→ **Required action**
Copy, word for word, the lines of the entries below between the one with "background: var(--header); border-bottom: 1px" and the one with "532px; top: 12px;", inclusive, and leave out everything else.

----

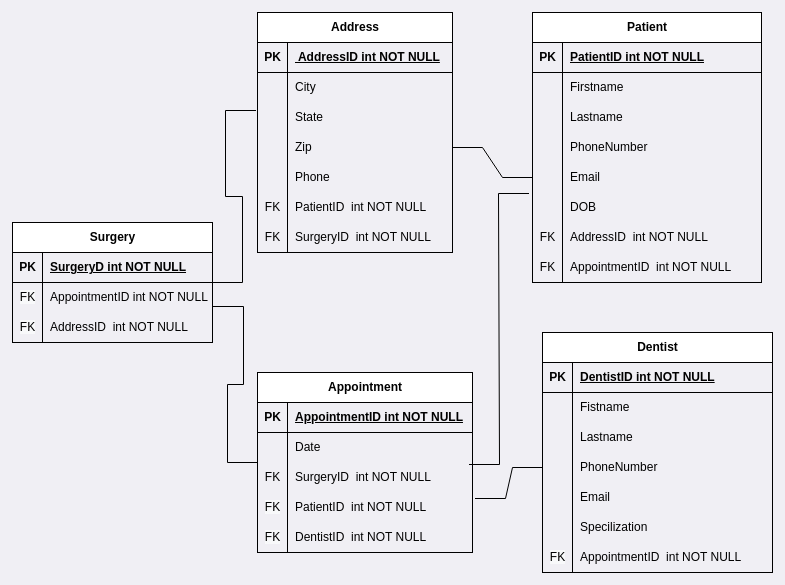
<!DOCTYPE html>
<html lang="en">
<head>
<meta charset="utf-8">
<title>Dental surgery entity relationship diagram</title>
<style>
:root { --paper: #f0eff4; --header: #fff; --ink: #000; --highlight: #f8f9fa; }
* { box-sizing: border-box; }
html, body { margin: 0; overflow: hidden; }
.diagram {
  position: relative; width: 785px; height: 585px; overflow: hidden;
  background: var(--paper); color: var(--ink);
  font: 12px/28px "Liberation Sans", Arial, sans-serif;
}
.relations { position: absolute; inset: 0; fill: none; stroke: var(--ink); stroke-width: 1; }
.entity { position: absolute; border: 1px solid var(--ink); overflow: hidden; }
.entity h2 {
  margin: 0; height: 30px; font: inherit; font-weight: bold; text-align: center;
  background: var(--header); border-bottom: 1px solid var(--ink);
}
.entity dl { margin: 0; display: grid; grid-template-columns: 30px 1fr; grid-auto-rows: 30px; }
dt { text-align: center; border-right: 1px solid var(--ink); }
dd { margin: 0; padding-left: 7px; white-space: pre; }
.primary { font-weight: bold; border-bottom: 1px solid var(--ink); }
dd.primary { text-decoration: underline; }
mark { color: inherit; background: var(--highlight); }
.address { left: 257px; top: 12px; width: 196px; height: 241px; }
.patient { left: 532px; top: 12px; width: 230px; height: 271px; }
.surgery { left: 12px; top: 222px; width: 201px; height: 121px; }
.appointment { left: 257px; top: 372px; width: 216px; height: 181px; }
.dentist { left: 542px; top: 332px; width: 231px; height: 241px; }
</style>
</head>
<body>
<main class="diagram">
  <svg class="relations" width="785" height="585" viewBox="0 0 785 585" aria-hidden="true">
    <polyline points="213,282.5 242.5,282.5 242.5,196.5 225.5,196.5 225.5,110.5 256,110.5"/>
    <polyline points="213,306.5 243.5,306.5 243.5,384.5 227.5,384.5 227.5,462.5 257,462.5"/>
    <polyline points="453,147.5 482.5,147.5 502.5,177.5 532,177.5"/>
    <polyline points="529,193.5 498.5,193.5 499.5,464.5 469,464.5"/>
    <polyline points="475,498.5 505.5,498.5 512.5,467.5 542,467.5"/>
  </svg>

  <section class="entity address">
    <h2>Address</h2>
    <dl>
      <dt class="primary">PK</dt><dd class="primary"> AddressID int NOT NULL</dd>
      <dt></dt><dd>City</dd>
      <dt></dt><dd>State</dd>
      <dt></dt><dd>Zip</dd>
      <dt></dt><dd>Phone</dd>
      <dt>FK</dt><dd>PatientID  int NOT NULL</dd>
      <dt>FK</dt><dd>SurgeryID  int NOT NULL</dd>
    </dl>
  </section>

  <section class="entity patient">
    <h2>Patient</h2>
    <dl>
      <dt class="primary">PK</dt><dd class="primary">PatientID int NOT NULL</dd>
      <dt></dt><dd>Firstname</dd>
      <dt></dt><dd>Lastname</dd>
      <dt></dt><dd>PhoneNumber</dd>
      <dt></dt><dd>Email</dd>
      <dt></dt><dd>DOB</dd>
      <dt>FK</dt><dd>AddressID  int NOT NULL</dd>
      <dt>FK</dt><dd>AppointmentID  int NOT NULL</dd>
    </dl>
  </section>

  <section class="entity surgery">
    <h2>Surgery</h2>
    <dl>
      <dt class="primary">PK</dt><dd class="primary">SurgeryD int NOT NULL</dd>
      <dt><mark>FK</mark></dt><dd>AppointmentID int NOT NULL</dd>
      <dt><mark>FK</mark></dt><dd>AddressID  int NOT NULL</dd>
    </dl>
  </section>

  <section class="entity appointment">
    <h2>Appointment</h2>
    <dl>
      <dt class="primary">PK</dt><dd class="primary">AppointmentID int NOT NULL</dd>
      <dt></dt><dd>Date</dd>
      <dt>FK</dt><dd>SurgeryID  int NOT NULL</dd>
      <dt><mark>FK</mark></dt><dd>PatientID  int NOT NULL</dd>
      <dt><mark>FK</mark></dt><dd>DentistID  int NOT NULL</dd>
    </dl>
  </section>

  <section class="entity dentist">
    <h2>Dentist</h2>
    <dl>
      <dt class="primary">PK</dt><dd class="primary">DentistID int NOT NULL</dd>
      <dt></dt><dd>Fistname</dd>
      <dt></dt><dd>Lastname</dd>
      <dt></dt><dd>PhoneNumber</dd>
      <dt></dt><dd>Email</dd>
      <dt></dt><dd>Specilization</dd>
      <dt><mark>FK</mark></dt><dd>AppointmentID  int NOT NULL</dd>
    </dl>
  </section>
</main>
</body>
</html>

----

→ **Answer below**
  background: var(--header); border-bottom: 1px solid var(--ink);
}
.entity dl { margin: 0; display: grid; grid-template-columns: 30px 1fr; grid-auto-rows: 30px; }
dt { text-align: center; border-right: 1px solid var(--ink); }
dd { margin: 0; padding-left: 7px; white-space: pre; }
.primary { font-weight: bold; border-bottom: 1px solid var(--ink); }
dd.primary { text-decoration: underline; }
mark { color: inherit; background: var(--highlight); }
.address { left: 257px; top: 12px; width: 196px; height: 241px; }
.patient { left: 532px; top: 12px; width: 230px; height: 271px; }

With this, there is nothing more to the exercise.